» SUPPLIED INFORMATION

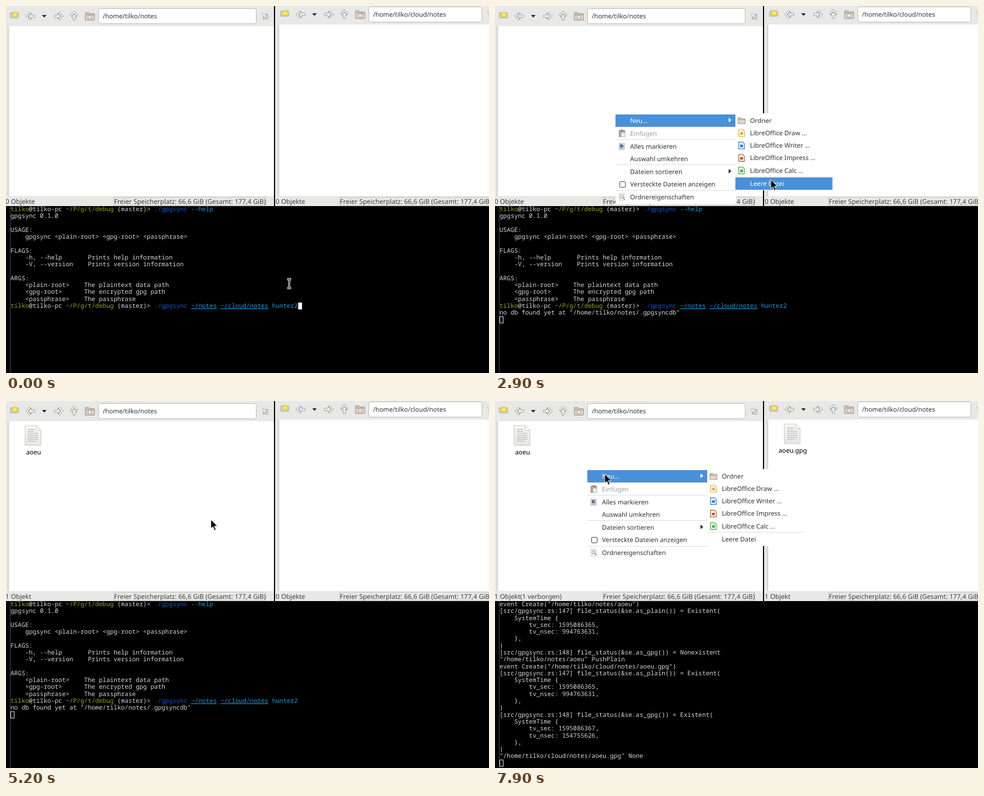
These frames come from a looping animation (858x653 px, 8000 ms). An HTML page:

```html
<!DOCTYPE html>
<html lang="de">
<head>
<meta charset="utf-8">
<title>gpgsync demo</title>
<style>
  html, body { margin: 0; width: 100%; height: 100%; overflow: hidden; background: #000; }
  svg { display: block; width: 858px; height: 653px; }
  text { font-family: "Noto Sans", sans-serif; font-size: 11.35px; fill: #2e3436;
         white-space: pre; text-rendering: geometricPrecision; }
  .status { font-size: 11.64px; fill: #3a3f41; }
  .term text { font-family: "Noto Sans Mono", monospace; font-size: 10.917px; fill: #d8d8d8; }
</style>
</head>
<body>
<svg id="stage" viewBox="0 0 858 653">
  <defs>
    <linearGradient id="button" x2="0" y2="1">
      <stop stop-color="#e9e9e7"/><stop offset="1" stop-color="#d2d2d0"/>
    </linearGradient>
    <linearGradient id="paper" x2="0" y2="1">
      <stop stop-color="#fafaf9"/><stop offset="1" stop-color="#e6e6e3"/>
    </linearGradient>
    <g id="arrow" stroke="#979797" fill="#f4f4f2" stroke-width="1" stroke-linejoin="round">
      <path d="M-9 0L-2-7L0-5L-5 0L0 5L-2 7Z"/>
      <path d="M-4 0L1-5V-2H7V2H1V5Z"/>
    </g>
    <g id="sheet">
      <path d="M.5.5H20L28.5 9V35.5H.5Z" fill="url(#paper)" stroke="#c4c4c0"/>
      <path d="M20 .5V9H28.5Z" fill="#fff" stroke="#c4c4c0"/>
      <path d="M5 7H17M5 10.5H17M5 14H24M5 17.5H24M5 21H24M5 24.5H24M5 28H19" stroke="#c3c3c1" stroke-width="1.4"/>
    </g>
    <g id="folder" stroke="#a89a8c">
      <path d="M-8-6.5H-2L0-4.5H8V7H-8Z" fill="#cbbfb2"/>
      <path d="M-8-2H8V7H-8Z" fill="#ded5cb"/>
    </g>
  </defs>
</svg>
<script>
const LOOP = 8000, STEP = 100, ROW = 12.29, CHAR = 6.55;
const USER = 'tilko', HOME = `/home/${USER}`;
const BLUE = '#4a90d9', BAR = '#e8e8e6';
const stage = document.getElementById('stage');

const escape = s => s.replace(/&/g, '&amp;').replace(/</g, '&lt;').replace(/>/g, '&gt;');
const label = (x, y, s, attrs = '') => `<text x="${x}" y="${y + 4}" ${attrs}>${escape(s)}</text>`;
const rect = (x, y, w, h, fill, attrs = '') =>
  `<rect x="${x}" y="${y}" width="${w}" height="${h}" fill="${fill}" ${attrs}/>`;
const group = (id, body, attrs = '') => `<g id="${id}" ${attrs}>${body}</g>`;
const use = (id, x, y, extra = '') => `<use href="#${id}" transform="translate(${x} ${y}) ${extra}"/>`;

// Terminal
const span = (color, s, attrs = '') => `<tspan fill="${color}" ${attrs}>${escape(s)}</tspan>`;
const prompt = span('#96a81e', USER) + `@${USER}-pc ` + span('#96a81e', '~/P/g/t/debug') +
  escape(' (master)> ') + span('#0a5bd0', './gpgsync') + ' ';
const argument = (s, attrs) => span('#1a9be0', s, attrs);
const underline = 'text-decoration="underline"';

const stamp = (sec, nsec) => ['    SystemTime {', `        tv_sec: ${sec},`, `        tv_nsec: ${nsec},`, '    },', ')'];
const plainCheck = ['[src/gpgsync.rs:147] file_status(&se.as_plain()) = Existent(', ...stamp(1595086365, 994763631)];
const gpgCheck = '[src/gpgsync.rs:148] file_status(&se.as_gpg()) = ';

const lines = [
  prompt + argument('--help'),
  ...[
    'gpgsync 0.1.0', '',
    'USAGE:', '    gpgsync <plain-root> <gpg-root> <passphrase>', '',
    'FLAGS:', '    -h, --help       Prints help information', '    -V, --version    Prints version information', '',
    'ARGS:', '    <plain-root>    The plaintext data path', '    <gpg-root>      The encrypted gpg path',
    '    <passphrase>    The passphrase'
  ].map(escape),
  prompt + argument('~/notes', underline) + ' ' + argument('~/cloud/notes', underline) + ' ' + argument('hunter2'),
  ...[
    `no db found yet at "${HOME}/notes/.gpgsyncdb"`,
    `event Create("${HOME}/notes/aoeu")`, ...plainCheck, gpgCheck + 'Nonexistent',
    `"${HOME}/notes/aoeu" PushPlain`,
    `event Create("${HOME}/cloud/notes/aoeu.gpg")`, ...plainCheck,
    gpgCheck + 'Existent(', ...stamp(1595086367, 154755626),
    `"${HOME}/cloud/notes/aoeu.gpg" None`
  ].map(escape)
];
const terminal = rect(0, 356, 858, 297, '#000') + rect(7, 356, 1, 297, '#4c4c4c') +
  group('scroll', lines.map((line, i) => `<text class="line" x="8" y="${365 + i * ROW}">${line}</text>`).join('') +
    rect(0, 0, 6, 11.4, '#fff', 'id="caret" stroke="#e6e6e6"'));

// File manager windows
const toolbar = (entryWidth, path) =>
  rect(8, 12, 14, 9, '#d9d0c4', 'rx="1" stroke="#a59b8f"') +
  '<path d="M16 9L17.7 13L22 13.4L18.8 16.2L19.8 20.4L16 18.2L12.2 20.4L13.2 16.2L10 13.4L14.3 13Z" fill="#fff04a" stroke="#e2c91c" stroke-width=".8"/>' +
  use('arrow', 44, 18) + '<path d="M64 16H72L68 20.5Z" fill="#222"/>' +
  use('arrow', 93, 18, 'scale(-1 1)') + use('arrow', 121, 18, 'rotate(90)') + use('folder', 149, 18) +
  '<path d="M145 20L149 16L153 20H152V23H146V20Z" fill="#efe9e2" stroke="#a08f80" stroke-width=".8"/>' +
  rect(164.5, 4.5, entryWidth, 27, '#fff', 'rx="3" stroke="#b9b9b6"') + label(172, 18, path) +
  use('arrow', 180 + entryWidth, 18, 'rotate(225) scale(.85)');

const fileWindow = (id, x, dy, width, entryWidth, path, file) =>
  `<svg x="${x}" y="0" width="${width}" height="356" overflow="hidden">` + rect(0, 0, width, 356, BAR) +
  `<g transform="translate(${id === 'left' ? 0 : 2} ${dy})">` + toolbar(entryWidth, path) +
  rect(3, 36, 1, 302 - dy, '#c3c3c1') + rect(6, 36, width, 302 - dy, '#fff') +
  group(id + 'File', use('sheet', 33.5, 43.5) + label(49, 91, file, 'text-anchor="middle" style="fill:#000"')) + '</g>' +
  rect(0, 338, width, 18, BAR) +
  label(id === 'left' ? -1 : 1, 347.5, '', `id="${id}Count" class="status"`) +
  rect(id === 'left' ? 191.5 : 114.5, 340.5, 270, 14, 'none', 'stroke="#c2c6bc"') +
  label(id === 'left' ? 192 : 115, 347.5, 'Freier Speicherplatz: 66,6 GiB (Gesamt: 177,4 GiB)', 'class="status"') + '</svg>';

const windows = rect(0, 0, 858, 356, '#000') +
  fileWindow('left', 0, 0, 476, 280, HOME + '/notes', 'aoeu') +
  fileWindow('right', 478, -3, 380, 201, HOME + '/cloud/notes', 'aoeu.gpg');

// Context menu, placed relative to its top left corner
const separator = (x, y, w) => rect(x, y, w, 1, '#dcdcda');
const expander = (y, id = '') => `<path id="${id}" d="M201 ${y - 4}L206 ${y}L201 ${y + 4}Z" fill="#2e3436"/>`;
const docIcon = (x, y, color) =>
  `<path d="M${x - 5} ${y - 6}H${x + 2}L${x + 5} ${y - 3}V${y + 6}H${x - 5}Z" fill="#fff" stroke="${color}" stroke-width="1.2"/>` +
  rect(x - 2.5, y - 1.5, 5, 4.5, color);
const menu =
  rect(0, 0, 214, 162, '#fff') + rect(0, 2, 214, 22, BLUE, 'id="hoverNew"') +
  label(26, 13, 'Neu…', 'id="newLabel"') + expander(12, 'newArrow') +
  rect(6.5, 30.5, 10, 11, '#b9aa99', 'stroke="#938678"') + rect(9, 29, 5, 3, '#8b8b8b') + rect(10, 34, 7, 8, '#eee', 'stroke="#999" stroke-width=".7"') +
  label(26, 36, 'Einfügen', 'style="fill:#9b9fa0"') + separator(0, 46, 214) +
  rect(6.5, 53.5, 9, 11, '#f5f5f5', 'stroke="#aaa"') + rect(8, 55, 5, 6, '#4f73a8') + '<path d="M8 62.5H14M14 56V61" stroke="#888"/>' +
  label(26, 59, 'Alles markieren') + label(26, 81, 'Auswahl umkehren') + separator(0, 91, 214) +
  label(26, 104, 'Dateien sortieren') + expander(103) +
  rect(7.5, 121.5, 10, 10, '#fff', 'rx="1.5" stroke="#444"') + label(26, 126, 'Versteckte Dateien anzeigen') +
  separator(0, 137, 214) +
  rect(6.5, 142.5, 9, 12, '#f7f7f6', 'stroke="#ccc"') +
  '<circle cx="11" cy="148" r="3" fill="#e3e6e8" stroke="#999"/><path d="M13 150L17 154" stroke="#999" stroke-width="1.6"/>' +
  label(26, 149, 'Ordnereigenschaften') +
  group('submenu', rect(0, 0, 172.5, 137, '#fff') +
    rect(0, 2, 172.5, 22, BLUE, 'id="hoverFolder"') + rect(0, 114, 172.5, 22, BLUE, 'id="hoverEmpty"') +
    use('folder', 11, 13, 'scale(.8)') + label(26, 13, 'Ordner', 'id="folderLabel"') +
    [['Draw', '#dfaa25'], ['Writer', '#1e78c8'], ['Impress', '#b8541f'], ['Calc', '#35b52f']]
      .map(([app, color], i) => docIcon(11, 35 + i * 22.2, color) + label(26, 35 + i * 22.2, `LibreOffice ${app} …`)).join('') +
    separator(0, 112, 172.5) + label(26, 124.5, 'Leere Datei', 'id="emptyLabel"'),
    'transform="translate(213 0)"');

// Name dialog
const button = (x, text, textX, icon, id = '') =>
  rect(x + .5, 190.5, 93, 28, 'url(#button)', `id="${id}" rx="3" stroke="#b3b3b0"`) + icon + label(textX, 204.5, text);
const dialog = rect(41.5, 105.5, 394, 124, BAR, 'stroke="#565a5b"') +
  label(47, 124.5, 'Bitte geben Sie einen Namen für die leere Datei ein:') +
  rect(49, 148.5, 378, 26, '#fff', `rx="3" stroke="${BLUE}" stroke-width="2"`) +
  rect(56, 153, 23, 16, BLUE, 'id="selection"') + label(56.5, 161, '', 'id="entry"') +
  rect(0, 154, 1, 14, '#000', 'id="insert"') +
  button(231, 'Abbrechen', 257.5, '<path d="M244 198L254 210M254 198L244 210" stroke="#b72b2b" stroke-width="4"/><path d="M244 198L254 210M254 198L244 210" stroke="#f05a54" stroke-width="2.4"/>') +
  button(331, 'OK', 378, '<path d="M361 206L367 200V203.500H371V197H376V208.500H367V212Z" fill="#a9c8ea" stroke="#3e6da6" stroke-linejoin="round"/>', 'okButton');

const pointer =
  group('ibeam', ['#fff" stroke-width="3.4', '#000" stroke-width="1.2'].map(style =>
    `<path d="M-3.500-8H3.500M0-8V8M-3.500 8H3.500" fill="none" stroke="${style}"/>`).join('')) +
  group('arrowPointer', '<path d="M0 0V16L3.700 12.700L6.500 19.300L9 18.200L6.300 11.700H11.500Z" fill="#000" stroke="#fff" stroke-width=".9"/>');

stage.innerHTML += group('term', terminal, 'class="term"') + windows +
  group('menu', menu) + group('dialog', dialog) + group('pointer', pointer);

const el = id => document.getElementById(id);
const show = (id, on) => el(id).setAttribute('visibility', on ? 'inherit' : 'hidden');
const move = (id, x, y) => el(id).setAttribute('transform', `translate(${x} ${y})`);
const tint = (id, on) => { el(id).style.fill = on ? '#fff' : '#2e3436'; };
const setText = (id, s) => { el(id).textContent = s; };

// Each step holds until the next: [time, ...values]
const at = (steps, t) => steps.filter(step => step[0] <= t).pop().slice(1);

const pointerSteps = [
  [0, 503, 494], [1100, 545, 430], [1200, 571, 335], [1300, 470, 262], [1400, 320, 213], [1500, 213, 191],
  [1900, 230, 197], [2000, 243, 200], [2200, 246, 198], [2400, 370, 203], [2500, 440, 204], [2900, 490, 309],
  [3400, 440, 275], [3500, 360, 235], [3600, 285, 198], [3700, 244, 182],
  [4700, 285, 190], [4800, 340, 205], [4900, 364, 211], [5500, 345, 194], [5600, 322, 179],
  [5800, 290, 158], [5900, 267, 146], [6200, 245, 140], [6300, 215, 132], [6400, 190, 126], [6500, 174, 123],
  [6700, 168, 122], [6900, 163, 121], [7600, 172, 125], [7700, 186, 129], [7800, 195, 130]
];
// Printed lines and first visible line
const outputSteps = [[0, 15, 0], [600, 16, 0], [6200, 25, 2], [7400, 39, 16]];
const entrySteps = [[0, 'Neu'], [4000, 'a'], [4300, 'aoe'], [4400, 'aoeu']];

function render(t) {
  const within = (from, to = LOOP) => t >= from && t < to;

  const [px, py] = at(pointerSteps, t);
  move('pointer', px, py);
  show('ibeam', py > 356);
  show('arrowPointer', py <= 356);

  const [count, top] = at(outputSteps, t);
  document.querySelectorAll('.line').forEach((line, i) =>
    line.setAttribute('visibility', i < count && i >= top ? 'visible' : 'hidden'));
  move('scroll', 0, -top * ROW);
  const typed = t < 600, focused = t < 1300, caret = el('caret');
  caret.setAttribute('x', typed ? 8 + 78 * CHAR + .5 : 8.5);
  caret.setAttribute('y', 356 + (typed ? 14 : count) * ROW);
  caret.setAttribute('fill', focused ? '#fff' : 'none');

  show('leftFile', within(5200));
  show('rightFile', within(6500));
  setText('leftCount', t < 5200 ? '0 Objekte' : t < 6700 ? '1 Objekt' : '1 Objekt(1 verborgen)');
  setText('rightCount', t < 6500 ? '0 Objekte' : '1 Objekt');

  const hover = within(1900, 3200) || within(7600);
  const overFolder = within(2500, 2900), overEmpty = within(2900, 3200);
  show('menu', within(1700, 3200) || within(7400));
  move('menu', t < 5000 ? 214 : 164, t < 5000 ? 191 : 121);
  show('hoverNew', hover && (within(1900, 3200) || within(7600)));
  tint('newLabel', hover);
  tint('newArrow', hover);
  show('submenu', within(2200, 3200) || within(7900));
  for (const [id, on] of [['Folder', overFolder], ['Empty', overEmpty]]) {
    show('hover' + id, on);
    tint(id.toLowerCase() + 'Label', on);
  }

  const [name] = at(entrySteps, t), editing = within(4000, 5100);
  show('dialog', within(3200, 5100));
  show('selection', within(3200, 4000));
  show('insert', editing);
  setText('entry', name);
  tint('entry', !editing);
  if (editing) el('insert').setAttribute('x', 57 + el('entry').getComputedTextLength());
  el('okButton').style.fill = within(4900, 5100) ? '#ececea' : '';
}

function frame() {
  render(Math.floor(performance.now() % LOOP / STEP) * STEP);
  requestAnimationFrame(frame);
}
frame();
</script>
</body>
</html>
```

» BRIEF
If a line in the entries holds the string "show", copy it.

» REPLY TO THE EXERCISE
const show = (id, on) => el(id).setAttribute('visibility', on ? 'inherit' : 'hidden');
  show('ibeam', py > 356);
  show('arrowPointer', py <= 356);
  show('leftFile', within(5200));
  show('rightFile', within(6500));
  show('menu', within(1700, 3200) || within(7400));
  show('hoverNew', hover && (within(1900, 3200) || within(7600)));
  show('submenu', within(2200, 3200) || within(7900));
    show('hover' + id, on);
  show('dialog', within(3200, 5100));
  show('selection', within(3200, 4000));
  show('insert', editing);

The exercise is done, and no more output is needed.